However `fractals' are not just objects with fractional dimension. Most of the well-known fractals also possess `self-similarity': they are composed of several parts, each of which is a small-scale copy of the whole. Amazingly, specifying this self-similarity is enough to determine the fractal. This has important applications to the compression of image data (and was used by Microsoft in their first encyclopaedia on a CD). The proof, which is a beautiful application of the Contraction Mapping Theorem in an unusual setting, is another feature of the course.

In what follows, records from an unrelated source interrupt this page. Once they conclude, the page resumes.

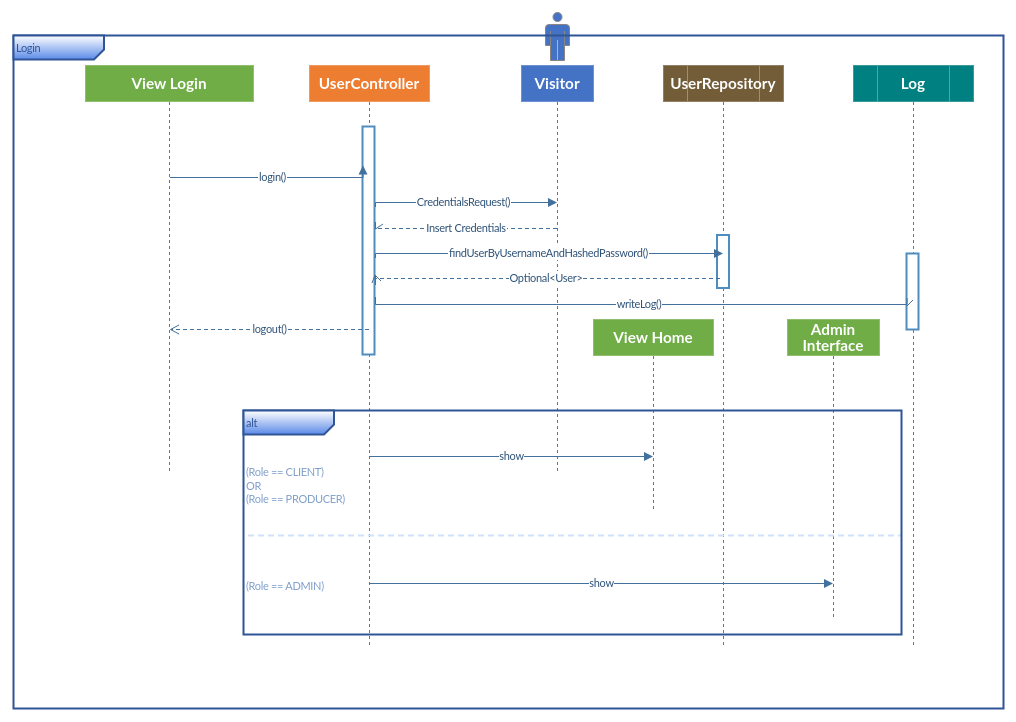
<!DOCTYPE html>
<html lang="en">
<head>
<meta charset="utf-8">
<title>Login sequence diagram</title>
<style>
  :root {
    --frame: #2f5597;
    --line: #41719c;
    --bar: #4f8cc0;
    --label: #2e5277;
    --guard: #7f9fcb;
    --divider: #cfe2fb;
    --green: #70ad47;
    --orange: #ed7d31;
    --blue: #4472c4;
    --brown: #735d39;
    --teal: #008080;
  }
  * { box-sizing: border-box; margin: 0; }
  body { width: 1016px; height: 722px; overflow: hidden; background: #fff; font-family: Lato, Carlito, sans-serif; }
  .diagram { position: relative; width: 1016px; height: 722px; overflow: hidden; }
  .connections { position: absolute; inset: 0; display: block; }
  .participant {
    position: absolute; left: var(--x); top: 65px; width: var(--w); height: 37px;
    display: flex; align-items: center; justify-content: center;
    padding: 0 1px 2px 0;
    background: var(--fill); color: #fff; border: 1px solid rgba(255, 255, 255, .22);
    font-size: 15.3px; font-weight: 700; line-height: 20px; text-align: center; white-space: nowrap;
  }
  .view { top: 319px; }
  .two-line { line-height: 16px; }
  .subroutine::before, .subroutine::after {
    content: ""; position: absolute; top: 0; bottom: 0; width: 1px; background: rgba(255, 255, 255, .3);
  }
  .subroutine::before { left: 23px; }
  .subroutine::after { right: 23px; }
  .subroutine span { position: relative; z-index: 1; }
  .message, .frame-name, .guard {
    position: absolute; left: var(--x); top: var(--y);
    font-size: 11px; letter-spacing: -.32px; font-feature-settings: "liga" 1; white-space: nowrap;
  }
  .message {
    width: var(--w); height: 14px;
    display: flex; align-items: center; justify-content: center;
    background: #fff; color: var(--label); line-height: 14px;
  }
  .frame-name, .guard { line-height: 13.5px; }
  .frame-name { color: var(--frame); }
  .guard { color: var(--guard); }
</style>
</head>
<body>
<main class="diagram">
  <svg class="connections" width="1016" height="722" viewBox="0 0 1016 722" aria-hidden="true">
    <defs>
      <linearGradient id="tab-fill" x1="0" y1="0" x2="0" y2="1">
        <stop offset="0" stop-color="#fff"/>
        <stop offset="1" stop-color="#5b8ae8"/>
      </linearGradient>
      <path id="frame-tab" d="M0 0H90.5V14L80.5 24H0Z" fill="url(#tab-fill)" stroke="var(--frame)" stroke-width="2"/>
      <polygon id="arrowhead" points="0,0 -9,-4.5 -9,4.5" fill="var(--line)"/>
    </defs>

    <g id="lifelines" stroke="#6c757e" stroke-dasharray="3 3">
      <line x1="169.5" y1="102" x2="169.5" y2="471"/>
      <line x1="369.5" y1="102" x2="369.5" y2="645"/>
      <line x1="557.5" y1="102" x2="557.5" y2="471"/>
      <line x1="723.5" y1="102" x2="723.5" y2="645"/>
      <line x1="913.5" y1="102" x2="913.5" y2="645"/>
      <line x1="653.5" y1="356" x2="653.5" y2="509"/>
      <line x1="833.5" y1="356" x2="833.5" y2="617"/>
    </g>

    <g id="actor" fill="var(--blue)" stroke="#8a8580">
      <circle cx="557.5" cy="17" r="4.5"/>
      <path d="M549 24.5H566Q569.5 24.5 569.5 28V45.5H564.5V60.5H550.5V45.5H545.5V28Q545.5 24.5 549 24.5Z"/>
      <path d="M550.5 31V46M564.5 31V46" fill="none"/>
      <path d="M557.5 40V60" fill="none" stroke="#a9b6d0"/>
    </g>

    <g id="frames" fill="none" stroke="var(--frame)" stroke-width="2">
      <rect x="13.5" y="35.5" width="990" height="673"/>
      <use href="#frame-tab" x="13.5" y="35.5"/>
      <line x1="248" y1="535.5" x2="901" y2="535.5" stroke="var(--divider)" stroke-dasharray="6 4"/>
      <rect x="243.5" y="410.5" width="658" height="224"/>
      <use href="#frame-tab" x="243.5" y="410.5"/>
    </g>

    <g id="activations" fill="#fff" stroke="var(--bar)" stroke-width="2">
      <rect x="362.5" y="126.5" width="12" height="228"/>
      <rect x="717" y="235" width="12" height="53"/>
      <rect x="906.5" y="253.5" width="12" height="76"/>
    </g>

    <g id="messages" fill="none" stroke="var(--line)">
      <path d="M170 177.5H363V172"/>
      <path d="M375.5 207V202.5H550"/>
      <path d="M375.5 258V253.5H716"/>
      <path d="M375.5 297V304.5H907V298M907 306L913 300"/>
      <path d="M369 456.5H646M369 583.5H826"/>
      <g stroke-dasharray="4 3">
        <path d="M557 228.5H376"/>
        <path d="M723 278.5H376" stroke-dashoffset="4"/>
        <path d="M369 329.5H171"/>
      </g>
      <path d="M375.5 222V229L383 224"/>
      <path d="M372 283L375 275L381 281M375.5 275V285"/>
      <path d="M179 325L170.5 329.5L179 334"/>
    </g>
    <g id="arrowheads">
      <polygon points="363,165.5 358.5,174.5 367.5,174.5" fill="var(--line)"/>
      <use href="#arrowhead" x="557" y="202.5"/>
      <use href="#arrowhead" x="723" y="253.5"/>
      <use href="#arrowhead" x="653" y="456.5"/>
      <use href="#arrowhead" x="833" y="583.5"/>
    </g>
  </svg>

  <div class="participant" style="--x:85px;--w:169px;--fill:var(--green)">View Login</div>
  <div class="participant" style="--x:309px;--w:121px;--fill:var(--orange)">UserController</div>
  <div class="participant" style="--x:521px;--w:73px;--fill:var(--blue)">Visitor</div>
  <div class="participant subroutine" style="--x:663px;--w:121px;--fill:var(--brown)"><span>UserRepository</span></div>
  <div class="participant subroutine" style="--x:853px;--w:121px;--fill:var(--teal)"><span>Log</span></div>
  <div class="participant view" style="--x:593px;--w:121px;--fill:var(--green)">View Home</div>
  <div class="participant view two-line" style="--x:787px;--w:93px;--fill:var(--green)">Admin<br>Interface</div>

  <p class="message" style="--x:258px;--y:170px;--w:29px">login()</p>
  <p class="message" style="--x:416px;--y:195px;--w:95px">CredentialsRequest()</p>
  <p class="message" style="--x:425px;--y:221px;--w:82px">Insert Credentials</p>
  <p class="message" style="--x:448px;--y:246px;--w:201px">findUserByUsernameAndHashedPassword()</p>
  <p class="message" style="--x:509px;--y:271px;--w:74px">Optional&lt;User&gt;</p>
  <p class="message" style="--x:616px;--y:297px;--w:46px">writeLog()</p>
  <p class="message" style="--x:251px;--y:322px;--w:37px">logout()</p>
  <p class="message" style="--x:499px;--y:449px;--w:25px">show</p>
  <p class="message" style="--x:589px;--y:576px;--w:25px">show</p>

  <p class="frame-name" style="--x:16px;--y:41px">Login</p>
  <p class="frame-name" style="--x:246px;--y:416px">alt</p>
  <p class="guard" style="--x:246px;--y:465px">(Role == CLIENT)<br>OR<br>(Role == PRODUCER)</p>
  <p class="guard" style="--x:246px;--y:579px">(Role == ADMIN)</p>
</main>
</body>
</html>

The overall structure of the course is this: we begin by studying the construction of fractals as self-similar sets; then we study dimension theory; finally, the two strands are brought together in Hutchinson's Theorem which allows one to compute the dimension from the self-similarity data for a wide class of fractals.

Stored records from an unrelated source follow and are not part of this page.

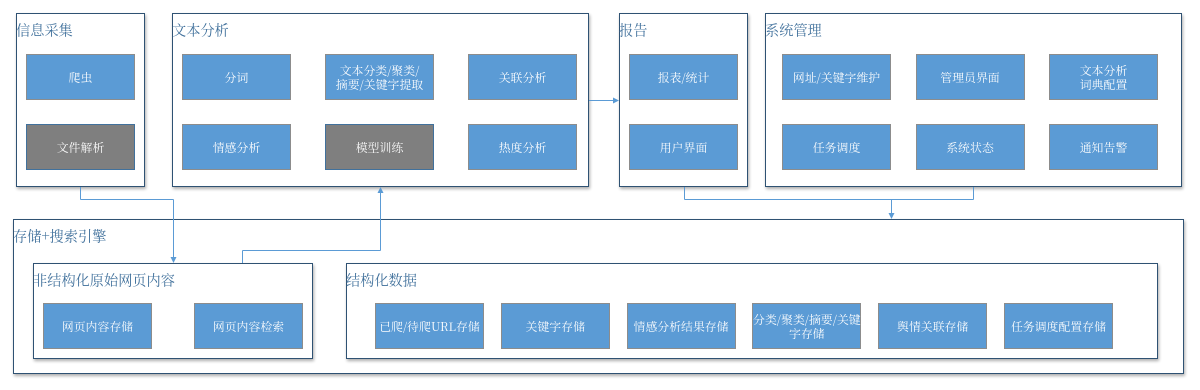
<!DOCTYPE html>
<html lang="zh-CN">
<head>
<meta charset="utf-8">
<title>系统架构</title>
<style>
:root {
  --paper: #ffffff;
  --panel-line: #41719c;
  --panel-line-dark: #2f5273;
  --title: #41719c;
  --node: #5b9bd5;
  --node-muted: #7f7f7f;
  --node-line: #8c8c8c;
  --node-text: #ffffff;
  --connector: #5b9bd5;
  --shadow: rgba(0, 0, 0, .32);
}
* { box-sizing: border-box; margin: 0; padding: 0; }
body { width: 1200px; height: 390px; overflow: hidden; background: var(--paper); }
.diagram {
  position: relative;
  width: 1200px;
  height: 390px;
  overflow: hidden;
  font-family: "Noto Serif CJK SC", "Noto Serif CJK JP", "Noto Serif", serif;
}
.panel {
  position: absolute;
  background: var(--paper);
  border: 1px solid var(--panel-line-dark);
  box-shadow: 1px 2px 3px var(--shadow);
}
.panel h2 {
  height: 31px;
  margin-left: -1px;
  font-size: 14.2px;
  font-weight: 400;
  line-height: 31px;
  white-space: nowrap;
  color: var(--title);
}
.collect { left: 16px; top: 13px; width: 129px; height: 174px; }
.analysis { left: 172px; top: 13px; width: 417px; height: 174px; }
.report { left: 619px; top: 13px; width: 129px; height: 174px; }
.system { left: 765px; top: 13px; width: 417px; height: 174px; }
.storage { left: 13px; top: 219px; width: 1171px; height: 155px; }
.raw { left: 33px; top: 263px; width: 280px; height: 96px; }
.structured { left: 346px; top: 263px; width: 812px; height: 96px; }

.nodes {
  display: grid;
  grid-template-columns: repeat(var(--columns), 109px);
  grid-auto-rows: 46px;
  gap: 24px var(--column-gap, 0);
  padding: 9px 0 0 9px;
  list-style: none;
}
.analysis .nodes { --columns: 3; --column-gap: 34px; }
.collect .nodes, .report .nodes { --columns: 1; }
.system .nodes { --columns: 3; --column-gap: 24.5px; padding-left: 16px; }
.raw .nodes { --columns: 2; --column-gap: 42px; padding-top: 8px; }
.structured .nodes { --columns: 6; --column-gap: 16.8px; padding: 8px 0 0 28px; }
.nodes li {
  display: flex;
  align-items: center;
  justify-content: center;
  background: var(--node);
  border: 1px solid var(--node-line);
  color: var(--node-text);
  font-size: 11.9px;
  line-height: 14.5px;
  text-align: center;
  white-space: nowrap;
}
.nodes .muted { background: var(--node-muted); border-color: var(--panel-line); }
.connectors { position: absolute; left: 0; top: 0; }
.connectors polyline, .connectors line { fill: none; stroke: var(--connector); stroke-width: 1; }
.connectors polygon { fill: var(--connector); }
</style>
</head>
<body>
<main class="diagram">
  <section class="panel collect">
    <h2>信息采集</h2>
    <ul class="nodes">
      <li>爬虫</li>
      <li class="muted">文件解析</li>
    </ul>
  </section>

  <section class="panel analysis">
    <h2>文本分析</h2>
    <ul class="nodes">
      <li>分词</li>
      <li>文本分类/聚类/<br>摘要/关键字提取</li>
      <li>关联分析</li>
      <li>情感分析</li>
      <li class="muted">模型训练</li>
      <li>热度分析</li>
    </ul>
  </section>

  <section class="panel report">
    <h2>报告</h2>
    <ul class="nodes">
      <li>报表/统计</li>
      <li>用户界面</li>
    </ul>
  </section>

  <section class="panel system">
    <h2>系统管理</h2>
    <ul class="nodes">
      <li>网址/关键字维护</li>
      <li>管理员界面</li>
      <li>文本分析<br>词典配置</li>
      <li>任务调度</li>
      <li>系统状态</li>
      <li>通知告警</li>
    </ul>
  </section>

  <section class="panel storage">
    <h2>存储+搜索引擎</h2>
  </section>

  <section class="panel raw">
    <h2>非结构化原始网页内容</h2>
    <ul class="nodes">
      <li>网页内容存储</li>
      <li>网页内容检索</li>
    </ul>
  </section>

  <section class="panel structured">
    <h2>结构化数据</h2>
    <ul class="nodes">
      <li>已爬/待爬URL存储</li>
      <li>关键字存储</li>
      <li>情感分析结果存储</li>
      <li>分类/聚类/摘要/关键<br>字存储</li>
      <li>舆情关联存储</li>
      <li>任务调度配置存储</li>
    </ul>
  </section>

  <svg class="connectors" width="1200" height="390" viewBox="0 0 1200 390" aria-hidden="true">
    <defs>
      <polygon id="arrowhead" points="0,0 -3,-6 3,-6"/>
    </defs>
    <g class="collect-to-raw">
      <polyline points="80.5,187 80.5,199.5 173.5,199.5 173.5,258"/>
      <use href="#arrowhead" x="173.5" y="263"/>
    </g>
    <g class="raw-to-analysis">
      <polyline points="242.5,263 242.5,250.5 380.5,250.5 380.5,192"/>
      <use href="#arrowhead" transform="translate(380.5 187) rotate(180)"/>
    </g>
    <g class="analysis-to-report">
      <line x1="589" y1="100.5" x2="614" y2="100.5"/>
      <use href="#arrowhead" transform="translate(619 100.5) rotate(-90)"/>
    </g>
    <g class="report-and-system-to-storage">
      <polyline points="684.5,187 684.5,199.5 973.5,199.5 973.5,187"/>
      <line x1="891.5" y1="199" x2="891.5" y2="214"/>
      <use href="#arrowhead" x="891.5" y="219"/>
    </g>
  </svg>
</main>
</body>
</html>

Throughout, the chapters on fractals are interspersed with chapters on some basic analysis prerequisite to the present study and to the understanding of abstract analysis generally. Indeed, whilst the primary aim of this course is the study of dimension and self-similarity, an important secondary aim is to consolidate your knowledge of the basic ideas of abstract analysis. The sections on countability, metric spaces, compactness and Lipschitz maps should be viewed in this light.

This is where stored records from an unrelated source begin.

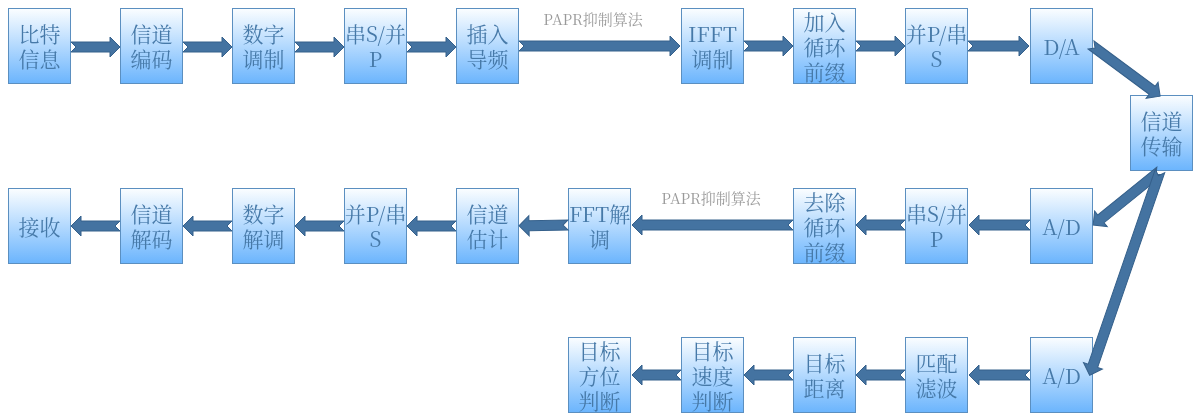
<!DOCTYPE html>
<html lang="zh-CN">
<head>
<meta charset="utf-8">
<title>OFDM 系统流程图</title>
<style>
:root {
  --paper: #ffffff;
  --ink: #4679a8;
  --edge: #5b8fc0;
  --box-top: #fafdff;
  --box-bottom: #6cb5fd;
  --arrow: #4473a1;
  --arrow-edge: #35608b;
  --note: #999999;
}
* { box-sizing: border-box; }
body { margin: 0; background: var(--paper); }
.diagram {
  position: relative;
  width: 1200px;
  height: 420px;
  overflow: hidden;
  background: var(--paper);
  font-family: "Noto Serif CJK SC", "Noto Serif CJK JP", "Noto Serif", serif;
}
.node {
  position: absolute;
  left: var(--x);
  top: var(--y);
  width: 63px;
  height: 76px;
  display: flex;
  align-items: center;
  justify-content: center;
  border: 1px solid var(--edge);
  background: linear-gradient(var(--box-top), var(--box-bottom));
  color: var(--ink);
  font-size: 21px;
  line-height: 25px;
  text-align: center;
  white-space: nowrap;
}
.send { --y: 8px; }
.receive { --y: 188px; }
.detect { --y: 337px; }
.channel { --x: 1130px; --y: 95px; }
.note {
  position: absolute;
  width: 130px;
  color: var(--note);
  font-size: 15px;
  line-height: 20px;
  text-align: center;
  white-space: nowrap;
}
.note-send { left: 528px; top: 9px; }
.note-receive { left: 646px; top: 188px; }
.arrows { position: absolute; left: 0; top: 0; fill: var(--arrow); stroke: var(--arrow-edge); }
</style>
</head>
<body>
<main class="diagram">
  <div class="node send" style="--x:8px">比特<br>信息</div>
  <div class="node send" style="--x:120px">信道<br>编码</div>
  <div class="node send" style="--x:232px">数字<br>调制</div>
  <div class="node send" style="--x:344px">串S/并<br>P</div>
  <div class="node send" style="--x:456px">插入<br>导频</div>
  <div class="node send" style="--x:681px">IFFT<br>调制</div>
  <div class="node send" style="--x:793px">加入<br>循环<br>前缀</div>
  <div class="node send" style="--x:905px">并P/串<br>S</div>
  <div class="node send" style="--x:1030px">D/A</div>

  <div class="node channel">信道<br>传输</div>

  <div class="node receive" style="--x:1030px">A/D</div>
  <div class="node receive" style="--x:905px">串S/并<br>P</div>
  <div class="node receive" style="--x:793px">去除<br>循环<br>前缀</div>
  <div class="node receive" style="--x:568px">FFT解<br>调</div>
  <div class="node receive" style="--x:456px">信道<br>估计</div>
  <div class="node receive" style="--x:344px">并P/串<br>S</div>
  <div class="node receive" style="--x:232px">数字<br>解调</div>
  <div class="node receive" style="--x:120px">信道<br>解码</div>
  <div class="node receive" style="--x:8px">接收</div>

  <div class="node detect" style="--x:1030px">A/D</div>
  <div class="node detect" style="--x:905px">匹配<br>滤波</div>
  <div class="node detect" style="--x:793px">目标<br>距离</div>
  <div class="node detect" style="--x:681px">目标<br>速度<br>判断</div>
  <div class="node detect" style="--x:568px">目标<br>方位<br>判断</div>

  <div class="note note-send">PAPR抑制算法</div>
  <div class="note note-receive">PAPR抑制算法</div>

  <svg class="arrows" width="1200" height="420" viewBox="0 0 1200 420" aria-hidden="true">
    <defs>
      <polygon id="step" points="0,-5 39,-5 39,-10 49,0 39,10 39,5 0,5 5,0"/>
      <polygon id="wide-step" points="0,-5 51,-5 51,-10 61,0 51,10 51,5 0,5 5,0"/>
      <polygon id="long-step" points="0,-5 151,-5 151,-10 161,0 151,10 151,5 0,5 5,0"/>
      <polygon id="slope" points="0,-5 76,-5 76,-10 86,0 76,10 76,5 0,5 5,0"/>
      <polygon id="long-slope" points="0,-5 206,-5 206,-10 216,0 206,10 206,5 0,5 5,0"/>
    </defs>
    <g id="send-arrows">
      <use href="#step" x="71" y="47"/>
      <use href="#step" x="183" y="47"/>
      <use href="#step" x="295" y="47"/>
      <use href="#step" x="407" y="47"/>
      <use href="#long-step" x="519" y="46"/>
      <use href="#step" x="744" y="46"/>
      <use href="#step" x="856" y="46"/>
      <use href="#wide-step" x="968" y="46"/>
    </g>
    <g id="channel-arrows">
      <use href="#slope" transform="translate(1091 45) rotate(36.5)"/>
      <use href="#slope" transform="translate(1160 171) rotate(141)"/>
      <use href="#long-slope" transform="translate(1160 171) rotate(109)"/>
    </g>
    <g id="receive-arrows">
      <use href="#wide-step" transform="translate(1030 225) rotate(180)"/>
      <use href="#step" transform="translate(905 225) rotate(180)"/>
      <use href="#long-step" transform="translate(793 225) rotate(180)"/>
      <use href="#step" transform="translate(568 225) rotate(179)"/>
      <use href="#step" transform="translate(456 226) rotate(180)"/>
      <use href="#step" transform="translate(344 226) rotate(180)"/>
      <use href="#step" transform="translate(232 226) rotate(180)"/>
      <use href="#step" transform="translate(120 226) rotate(180)"/>
    </g>
    <g id="detect-arrows">
      <use href="#wide-step" transform="translate(1030 375) rotate(180)"/>
      <use href="#step" transform="translate(905 375) rotate(180)"/>
      <use href="#step" transform="translate(793 375) rotate(180)"/>
      <use href="#step" transform="translate(681 375) rotate(180)"/>
    </g>
  </svg>
</main>
</body>
</html>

The course is two lectures per week in the second semester (Wednesdays at 10 in LT 9 and Thursdays at 4 in LT C)). Note the changed times since the level 3/4 Handbook was written. Duplicated notes will be distributed during the course, after the corresponding lectures. Homework will be set each week with solutions posted online the following week. Every two or three weeks, the homework will also be collected in for marking. Students will not be expected to use computers or to have substantial knowledge of computing.
There will be no feedback (unless you hand in work)!
See the SoMaS information page for this module at http://maths.dept.shef.ac.uk/maths/module_info.php?module_code=PMA443.
K. J. Falconer, ``Fractal geometry: mathematical foundations and applications'' (Wiley, 1989), ISBN-13: 9780470848623, £34.95, ML 513.84(F), SLC 513.84(F), ASL 513(F).
Richard M. Crownover, `Introduction to fractals and chaos' (Jones and Bartlett, 1995) ISBN-13: 9780867204643, £39.99 (out-of-print?) [also useful for the Chaos course.].
D. Gulick,``Encounters with chaos'' (McGraw-Hill, 1992) ISBN-13: 9780070252035 ML (2 OWL copies, 1 SLC) 1 HICKS SLC, all 531.3(G) [also recommended for the Chaos course, but out of print.]
H. Lauwerier, ``Fractals: images of chaos'' (Penguin, 1991) £14.00 ISBN-13: 9780140144116, ML 513.84(L) (out-of-print?)
Link to Blackwell's reading lists site.
For a comprehensive list of books on fractals (to August 2007) compiled by Benoit Mandelbrot, see here.
Office hours: I shall not be having office hours but I shall be very
happy to respond to queries by e-mail.
Telephone extension 23775 (prefix by 22 from outside the University and further prefix by 0114 from outside Sheffield).
E-mail: P.Dixon with the usual extension: @sheffield.ac.uk
One formal 2.5 hour exam. Format: 4 out of 5 questions, with a compulsory Question 1.
In general you can expect the examination paper to test your knowledge of basic definitions, without
which you would not know what you were talking about, then the statements of key theorems, and then
the ability to solve problems and reconstruct proofs encountered in lectures. Recent past papers should be a good guide
to the type of questions to be set, except for small changes in the syllabus: Question 4 parts (ii) and (iv) of the 2008 paper are no longer in the syllabus; the 2009 paper is a good guide.
The past papers for June 2008 and June 2009 are available in pdf form.
Solutions to past papers are available in PDF form (though without diagrams): June 2008, June 2009, June 2010 .
The following are links to the software used for demonstrations during the course. Use the right mouse button and `save link' option to save the software to your hard disk and then unzip it if necessary using PKUNZIP, WinZip or Zip Central.
We shall use FRACTINT, a very extensive program for drawing fractals, including Mandelbrot and Julia sets (from the Chaos course) as well as the Barnsley fern, Sierpinski gasket, etc.. Fractint 20.0 is a DOS program, but there is also an (earlier) Windows version WINFRACT version 18.21.
Finally, here is a Fractals icon for your Windows desktop.
School of Mathematics and Statistics (SoMaS)